[DATA Boundary: Start]

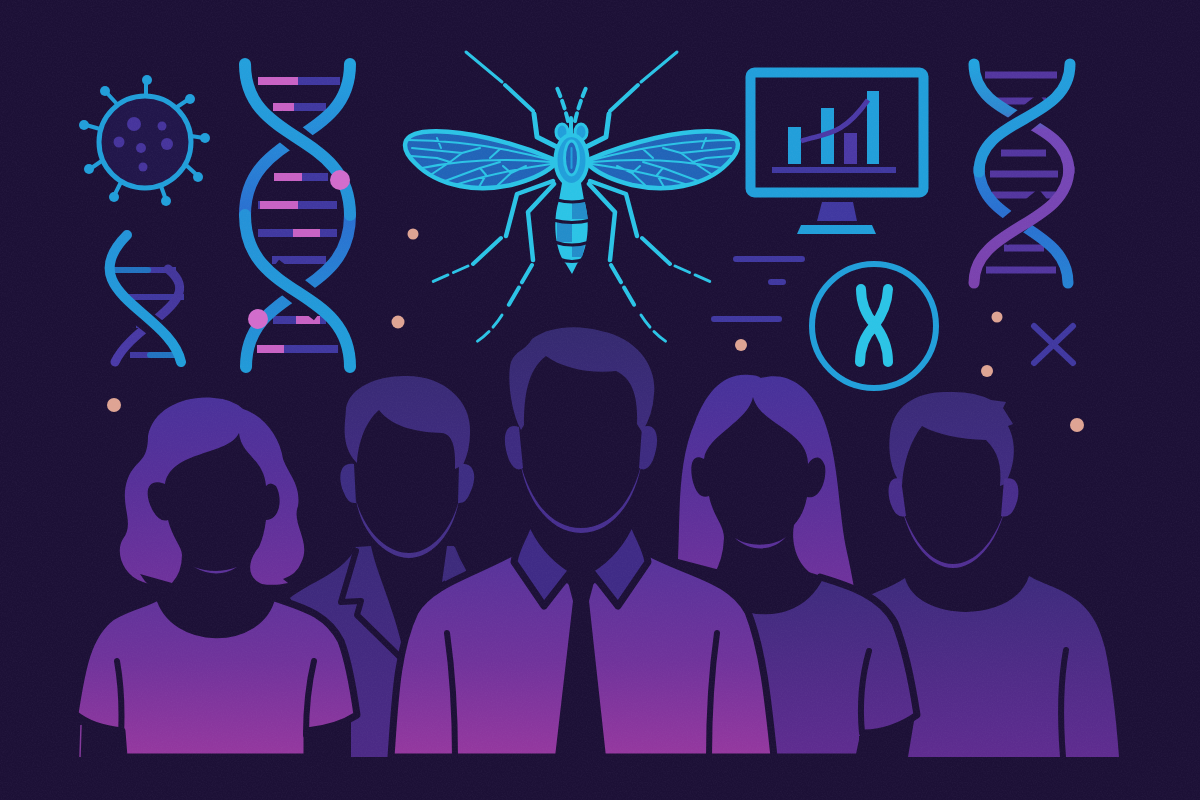
<!DOCTYPE html>
<html lang="en">
<head>
<meta charset="utf-8">
<title>Genetics and public health illustration</title>
<style>
:root{--night:#1c1036;--sky:#219fda;--cyan:#2bc4e6;--blue:#2164b8;--indigo:#4038a0;--violet:#7443b4;--pink:#c862c4;--peach:#dfa493;--hair:#3d2b7c}
html,body{margin:0;width:1200px;height:800px;overflow:hidden;background:var(--night)}
svg{display:block}
.line{fill:none;stroke-linecap:round;stroke-linejoin:round}
.sky{stroke:var(--sky)}
.cyan{stroke:var(--cyan)}
.indigo{stroke:var(--indigo)}
.pink{stroke:var(--pink)}
.violet{stroke:var(--violet)}
.halo{fill:none;stroke:var(--night)}
.dark{fill:var(--night)}
.cut{fill:none;stroke:var(--night);stroke-width:6;stroke-linejoin:round;stroke-linecap:round}
.edge{stroke:var(--night);stroke-width:7;stroke-linejoin:round}
</style>
</head>
<body>
<svg width="1200" height="800" viewBox="0 0 1200 800" role="img" aria-label="Five faceless people below a mosquito, DNA strands, a virus, a chromosome and a chart on a screen">
<defs>
<linearGradient id="strand" gradientUnits="userSpaceOnUse" x1="0" y1="60" x2="0" y2="370"><stop offset="0" stop-color="#22a4df"/><stop offset=".5" stop-color="#2a6fd0"/><stop offset="1" stop-color="#219bd8"/></linearGradient>
<linearGradient id="strandFront" gradientUnits="userSpaceOnUse" x1="0" y1="60" x2="0" y2="370"><stop offset="0" stop-color="#23a0dc"/><stop offset=".5" stop-color="#2492d8"/><stop offset="1" stop-color="#219fda"/></linearGradient>
<linearGradient id="strandViolet" gradientUnits="userSpaceOnUse" x1="0" y1="64" x2="0" y2="283"><stop offset="0" stop-color="#22a4df"/><stop offset=".22" stop-color="#2f86cf"/><stop offset=".3" stop-color="#7348b8"/><stop offset="1" stop-color="#7b42ae"/></linearGradient>
<linearGradient id="smallBack" gradientUnits="userSpaceOnUse" x1="185" y1="270" x2="115" y2="362"><stop offset="0" stop-color="#43369a"/><stop offset="1" stop-color="#4a3aa8"/></linearGradient>
<linearGradient id="shirt" gradientUnits="userSpaceOnUse" x1="0" y1="545" x2="0" y2="757"><stop offset="0" stop-color="#54339a"/><stop offset=".55" stop-color="#70339b"/><stop offset="1" stop-color="#96389f"/></linearGradient>
<linearGradient id="backShirt" gradientUnits="userSpaceOnUse" x1="0" y1="570" x2="0" y2="757"><stop offset="0" stop-color="#3c2b7c"/><stop offset="1" stop-color="#5f2c90"/></linearGradient>
<linearGradient id="jacket" gradientUnits="userSpaceOnUse" x1="0" y1="540" x2="0" y2="757"><stop offset="0" stop-color="#3a2a7a"/><stop offset="1" stop-color="#4c2a86"/></linearGradient>
<linearGradient id="longHair" gradientUnits="userSpaceOnUse" x1="0" y1="375" x2="0" y2="590"><stop offset="0" stop-color="#46329a"/><stop offset=".5" stop-color="#573099"/><stop offset="1" stop-color="#70329c"/></linearGradient>
<linearGradient id="shortHair" gradientUnits="userSpaceOnUse" x1="0" y1="328" x2="0" y2="570"><stop offset="0" stop-color="#352a70"/><stop offset="1" stop-color="#482d8c"/></linearGradient>
<filter id="grain" x="0" y="0" width="100%" height="100%"><feTurbulence type="fractalNoise" baseFrequency=".8" numOctaves="2" seed="4"/><feColorMatrix values="0 0 0 0 .6  0 0 0 0 .5  0 0 0 0 .8  .5 .5 0 0 -.4"/></filter>
<g id="mosquitoHalf">
<g class="line cyan" stroke-width="4.5">
<path d="M557 147L537 137L534 114" stroke-width="5"/><path d="M533 111L505 85" stroke-width="4"/><path d="M502 82L466 52" stroke-width="3"/>
<path d="M553 181L517 194L506 236"/><path d="M501 238L473 264" stroke-width="4"/><path d="M468 266L432 282" stroke-width="3" stroke-dasharray="16 6"/>
<path d="M554 184L528 212L533 260"/><path d="M532 265L507 308" stroke-width="4" stroke-dasharray="20 6"/><path d="M502 315Q490 334 473 344" stroke-width="3" stroke-dasharray="15 6"/>
<path d="M568 121Q564 104 557 88" stroke-width="4" stroke-dasharray="8 5"/>
</g>
<path d="M553 159C515 143 460 128 423 132C399 136 402 150 415 163C439 188 479 192 511 185C531 180 546 172 553 166Z" fill="var(--blue)" stroke="var(--cyan)" stroke-width="4.5"/>
<g class="line cyan" stroke-width="2">
<path d="M551 160Q475 140 408 140M551 162Q480 156 422 168M551 164Q495 172 455 185M480 148L462 153L412 148M500 162L480 168L445 181M462 153L450 162L432 174M526 166L511 173L497 186M450 162L437 158L411 156M480 168L486 175L479 187M511 173L503 166M437 138L441 148M500 149L490 158"/>
</g>
<ellipse cx="562" cy="132" rx="6" ry="8" fill="var(--sky)" stroke="var(--cyan)" stroke-width="3"/>
</g>
<g id="arms"><path d="M118 658Q125 700 121 757M312 658Q305 700 309 757"/></g>
</defs>
<rect class="dark" width="1200" height="800"/>

<g id="virus">
<g class="line sky" stroke-width="4"><path d="M146 95V82M174 109L189 99M191 136L204 138M186 165L198 176M161 186L166 200M121 182L114 196M103 160L90 169M100 129L86 125M117 104L106 92"/></g>
<circle cx="145" cy="142" r="46" fill="#21164a" stroke="var(--sky)" stroke-width="5"/>
<g fill="var(--sky)"><circle cx="147" cy="80" r="5"/><circle cx="190" cy="99" r="5"/><circle cx="205" cy="138" r="5"/><circle cx="198" cy="177" r="5"/><circle cx="166" cy="201" r="5"/><circle cx="114" cy="197" r="5"/><circle cx="89" cy="169" r="5"/><circle cx="84" cy="125" r="5"/><circle cx="105" cy="91" r="5"/></g>
<g fill="#46349c"><circle cx="134" cy="124" r="7"/><circle cx="119" cy="142" r="5.5"/><circle cx="162" cy="126" r="4.5"/><circle cx="141" cy="148" r="5"/><circle cx="167" cy="144" r="6"/><circle cx="143" cy="167" r="4.5"/></g>
</g>

<g id="dna-large" class="line">
<g class="indigo" stroke-width="8" stroke-linecap="butt"><path d="M258 81H340M273 107H326M274 177H328M258 205H337M258 233H337M272 260H326M273 320H326M257 349H338"/></g>
<g class="pink" stroke-width="8" stroke-linecap="butt"><path d="M258 81H298M273 107H294M274 177H302M260 205H298M293 233H320M296 320H320M257 349H284"/></g>
<g stroke="url(#strand)" stroke-width="12"><path d="M350 215C350 300 246 285 246 367"/><path d="M350 64C350 145 245 130 245 215"/></g>
<path class="halo" stroke-width="26" d="M274 121L324 161M271 270L322 310" stroke-linecap="butt"/>
<g stroke="url(#strandFront)" stroke-width="12"><path d="M245 64C245 145 350 130 350 215"/><path d="M245 215C245 300 350 285 350 367"/></g>
<g fill="#d26ccc"><circle cx="340" cy="180" r="10"/><circle cx="258" cy="319" r="10"/></g>
</g>

<g id="dna-small" class="line">
<g class="indigo" stroke-width="6" stroke-linecap="butt"><path d="M112 270H176M122 297H184M136 325H164M130 355H178"/></g>
<path d="M112 270H148M150 355H178" stroke="#2273c0" stroke-width="6"/>
<path d="M168 269C208 302 134 322 115 362" stroke="url(#smallBack)" stroke-width="9"/>
<path class="halo" stroke-width="20" stroke-linecap="butt" d="M130 308L166 336"/>
<path d="M127 235C70 292 170 312 181 362" stroke="url(#strandFront)" stroke-width="10"/>
</g>

<g id="dna-right" class="line">
<g stroke="#53369f" stroke-width="7" stroke-linecap="butt"><path d="M985 75H1057M997 101H1046M1001 153H1046M990 174H1058M992 195H1056M1004 248H1044M986 270H1056"/></g>
<path d="M974 64C974 122 1069 116 1069 172" stroke="url(#strandViolet)" stroke-width="11"/>
<path d="M979 168C979 226 1068 226 1068 283" stroke="url(#strand)" stroke-width="11"/>
<path class="halo" stroke-width="24" stroke-linecap="butt" d="M1003 137L1046 103M1046 198L1000 236"/>
<path d="M1070 64C1070 122 979 116 979 172" stroke="url(#strandFront)" stroke-width="11"/>
<path d="M1069 168C1069 226 974 226 974 283" stroke="url(#strandViolet)" stroke-width="11"/>
</g>

<g id="mosquito">
<use href="#mosquitoHalf"/><use href="#mosquitoHalf" transform="translate(1143) scale(-1 1)"/>
<path class="line cyan" stroke-width="4" d="M571 118V138"/>
<path d="M562 183H581L584 200C592 225 586 255 577 264L572 274L566 264C557 255 551 225 559 200Z" fill="var(--cyan)"/>
<path d="M572 202H585L588 219H572ZM557 222H572V242H557ZM572 245H585L582 257H572Z" fill="#238dca"/>
<path class="halo" stroke-width="3" d="M557 200Q572 204 587 200M553 220Q572 225 591 220M554 242Q572 248 590 242M559 259Q572 264 585 259"/>
<ellipse cx="571.5" cy="160" rx="16" ry="25" fill="var(--sky)" stroke="var(--cyan)" stroke-width="4"/>
<ellipse cx="571.5" cy="158" rx="7" ry="17" fill="var(--blue)" stroke="var(--cyan)" stroke-width="3"/>
<path class="line" stroke="var(--sky)" stroke-width="2" d="M571.5 148V168"/>
</g>

<g id="monitor">
<rect x="750.5" y="72.5" width="173" height="120" rx="4" fill="none" stroke="var(--sky)" stroke-width="10"/>
<path d="M822 202H853L857 221H817Z" fill="var(--indigo)"/>
<path d="M801 225H872L876 234H797Z" fill="var(--sky)"/>
<rect x="844" y="133" width="13" height="31" fill="#4b39a6"/>
<g fill="var(--sky)"><rect x="788" y="127" width="13" height="37"/><rect x="821" y="108" width="13" height="56"/><rect x="867" y="91" width="12" height="73"/></g>
<path d="M801 141C825 133 842 137 868 100" fill="none" stroke="#4b39a6" stroke-width="5"/>
<rect x="772" y="167" width="124" height="6" fill="var(--indigo)"/>
</g>

<g id="chromosome" class="line sky">
<circle cx="874" cy="326" r="62" stroke-width="6"/>
<g stroke="var(--cyan)" stroke-width="10"><path d="M861 289Q861 309 874 324Q888 341 888 362M888 289Q887 309 874 326Q860 341 860 362"/></g>
</g>

<g id="accents">
<path class="line indigo" stroke-width="6" d="M736 259H802M771 282H783M714 319H779M1034 326L1073 363M1073 326L1034 363"/>
<g fill="var(--peach)"><circle cx="413" cy="234" r="5.5"/><circle cx="398" cy="322" r="6.5"/><circle cx="114" cy="405" r="7"/><circle cx="741" cy="345" r="6"/><circle cx="997" cy="317" r="5.5"/><circle cx="987" cy="371" r="6"/><circle cx="1077" cy="425" r="7"/></g>
</g>

<g id="man-in-jacket">
<path d="M290 598C310 582 345 572 356 547L372 546C380 565 420 583 440 577L447 546L455 547Q460 560 466 570L430 757H351V690Z" fill="url(#jacket)"/>
<path class="dark" d="M371 546C377 575 395 610 404 655L440 640L448 546Z"/>
<path d="M442 582L447 546H454Q458 561 464 570Z" fill="var(--hair)"/>
<path class="cut" d="M356 551L341 602L361 601L357 615L403 660"/>
<path d="M357 463C339 445 346 420 346 408C350 386 380 375 407 376C445 376 472 402 470 433Q470 450 463 465L455 469C456 446 452 434 442 433C420 432 394 429 379 410C366 421 358 442 357 463Z" fill="url(#shortHair)"/>
<path d="M354 464C340 461 337 477 344 493Q348 504 356 503ZM459 464C475 461 478 477 470 493Q466 504 458 503Z" fill="#3d2d82"/>
<path d="M356 500C362 535 387 558 409 558C431 558 453 535 459 500C451 532 430 553 409 553C387 553 365 532 356 500Z" fill="#453089"/>
</g>

<g id="man-at-right">
<path d="M866 597C880 590 894 586 905 578C916 622 1014 625 1029 576C1055 591 1092 592 1105 648Q1114 690 1119 757H908L915 715Z" fill="url(#backShirt)"/>
<path class="cut" d="M1066 650Q1058 695 1063 757"/>
<path d="M902 486C890 470 888 450 890 434C893 407 915 391 948 392Q974 391 991 400L1006 402L1003 408L1013 424L1008 426C1018 445 1014 468 1005 484L1000 486C1002 465 998 452 986 440C960 439 938 435 922 426C911 440 903 462 902 486Z" fill="url(#shortHair)"/>
<path d="M901 479C887 474 886 494 892 507Q897 519 906 516ZM1004 479C1020 474 1021 494 1015 507Q1010 519 1001 516Z" fill="#482d8b"/>
<path d="M903 512C911 544 931 568 953 568C975 568 996 544 1004 512C994 542 975 564 953 564C931 564 914 542 903 512Z" fill="#512f93"/>
</g>

<g id="woman-long-hair">
<path d="M678 559C680 510 678 460 695 422C705 395 722 372 750 375Q757 375 761 378C785 371 807 384 820 411C839 450 838 510 846 548Q851 570 854 588L815 574Q780 562 720 570Z" fill="url(#longHair)"/>
<path class="dark" d="M753 397C748 422 707 435 704 459C692 452 689 466 693 482Q698 500 709 496C713 516 724 525 724 538Q723 560 714 574L750 610H830L815 576C795 565 791 540 794 525Q804 514 807 497C820 500 827 480 825 466C821 454 813 456 808 464C808 430 760 425 753 397Z"/>
<path d="M735 538C750 552 772 552 786 537C775 546 750 548 735 538Z" fill="#5a3099"/>
<path class="edge" d="M745 608C775 616 805 607 820 577C850 586 881 596 895 623Q908 656 917 715Q893 732 864 733L859 757H770Z" fill="url(#backShirt)"/>
<path class="dark" d="M859 736Q885 735 906 726L908 757H859Z"/>
<path class="cut" d="M869 651Q858 690 862 733"/>
</g>

<g id="woman-wavy-hair">
<path d="M143 582C122 575 115 551 123 539C136 522 118 504 128 478C136 459 148 463 148 436C153 409 184 395 214 398Q232 399 243 409C265 416 280 438 283 459C289 475 301 485 298 506C291 524 312 542 301 563Q297 574 283 579L288 583C270 587 258 584 250 579L180 584Q158 588 143 582Z" fill="url(#longHair)"/>
<path class="dark" d="M239 433C228 456 171 450 165 484C147 477 143 493 153 511Q160 523 168 520C172 537 182 547 182 555Q182 572 172 583L140 574Q148 588 165 596H270L260 583C247 577 247 561 259 547Q264 536 266 520C280 520 283 498 276 486Q270 481 266 486C264 459 241 455 239 433Z"/>
<path d="M194 567Q215 575 237 567Q217 580 194 567Z" fill="#5c329a"/>
<path class="edge" d="M75 714C82 668 88 635 112 617C130 606 147 604 159 596C172 647 260 648 272 597C300 607 326 612 341 641Q350 665 357 715Q337 728 307 731V757H124L122 731Q92 728 75 714Z" fill="url(#shirt)"/>
<path d="M81 725L80 757" stroke="#84389c" stroke-width="1.5"/>
<path class="dark" d="M309 730Q335 727 349 721L351 757H309Z"/>
<g class="cut"><path d="M117 661Q123 695 121 735M314 661Q306 695 306 735"/></g>
</g>

<g id="man-in-tie">
<path class="edge" d="M391 757C395 700 397 650 415 612C432 582 480 573 526 545L581 590L634 545C685 575 728 576 748 612C763 650 768 700 774 757Z" fill="url(#shirt)"/>
<path class="dark" d="M528 528L545 602L568 582L573 601L555 757H606L589 601L594 582L617 602L636 528Z"/>
<path class="edge" stroke-width="6" d="M530 520C523 540 516 548 514 562L544 606L572 570Q543 552 530 520ZM632 520C639 540 646 548 648 562L618 606L590 570Q619 552 632 520Z" fill="#3f2b86"/>
<g class="cut" stroke-width="5"><path d="M447 633Q455 690 455 757M717 633Q709 690 709 757"/></g>
<path class="dark" d="M511 420C510 480 535 533 581 533C628 533 652 480 652 420L640 345H530Z"/>
<path d="M521 430C510 410 507 375 511 362C516 350 525 351 532 339C548 327 575 324 601 331C640 339 657 369 654 394Q653 415 642 432L637 424C638 400 634 379 616 371C590 374 562 368 546 356C527 370 524 398 524 425Z" fill="url(#shortHair)"/>
<path d="M519 427C503 421 502 442 509 460Q515 473 523 468ZM642 427C659 421 660 442 653 460Q647 473 639 468Z" fill="#3d2b80"/>
<path d="M520 461C527 504 552 533 581 533C611 533 635 504 642 461C633 502 610 528 581 528C552 528 530 502 520 461Z" fill="#472f8f"/>
</g>

<rect id="grain-overlay" width="1200" height="800" filter="url(#grain)" opacity=".12"/>
</svg>
</body>
</html>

[DATA Boundary: End]

_WORK TO BE COMPLETED_
The answer should consist of all lines from the records above that hold the word "indigo".

_FINISHED TASK_
:root{--night:#1c1036;--sky:#219fda;--cyan:#2bc4e6;--blue:#2164b8;--indigo:#4038a0;--violet:#7443b4;--pink:#c862c4;--peach:#dfa493;--hair:#3d2b7c}
.indigo{stroke:var(--indigo)}
<g class="indigo" stroke-width="8" stroke-linecap="butt"><path d="M258 81H340M273 107H326M274 177H328M258 205H337M258 233H337M272 260H326M273 320H326M257 349H338"/></g>
<g class="indigo" stroke-width="6" stroke-linecap="butt"><path d="M112 270H176M122 297H184M136 325H164M130 355H178"/></g>
<path d="M822 202H853L857 221H817Z" fill="var(--indigo)"/>
<rect x="772" y="167" width="124" height="6" fill="var(--indigo)"/>
<path class="line indigo" stroke-width="6" d="M736 259H802M771 282H783M714 319H779M1034 326L1073 363M1073 326L1034 363"/>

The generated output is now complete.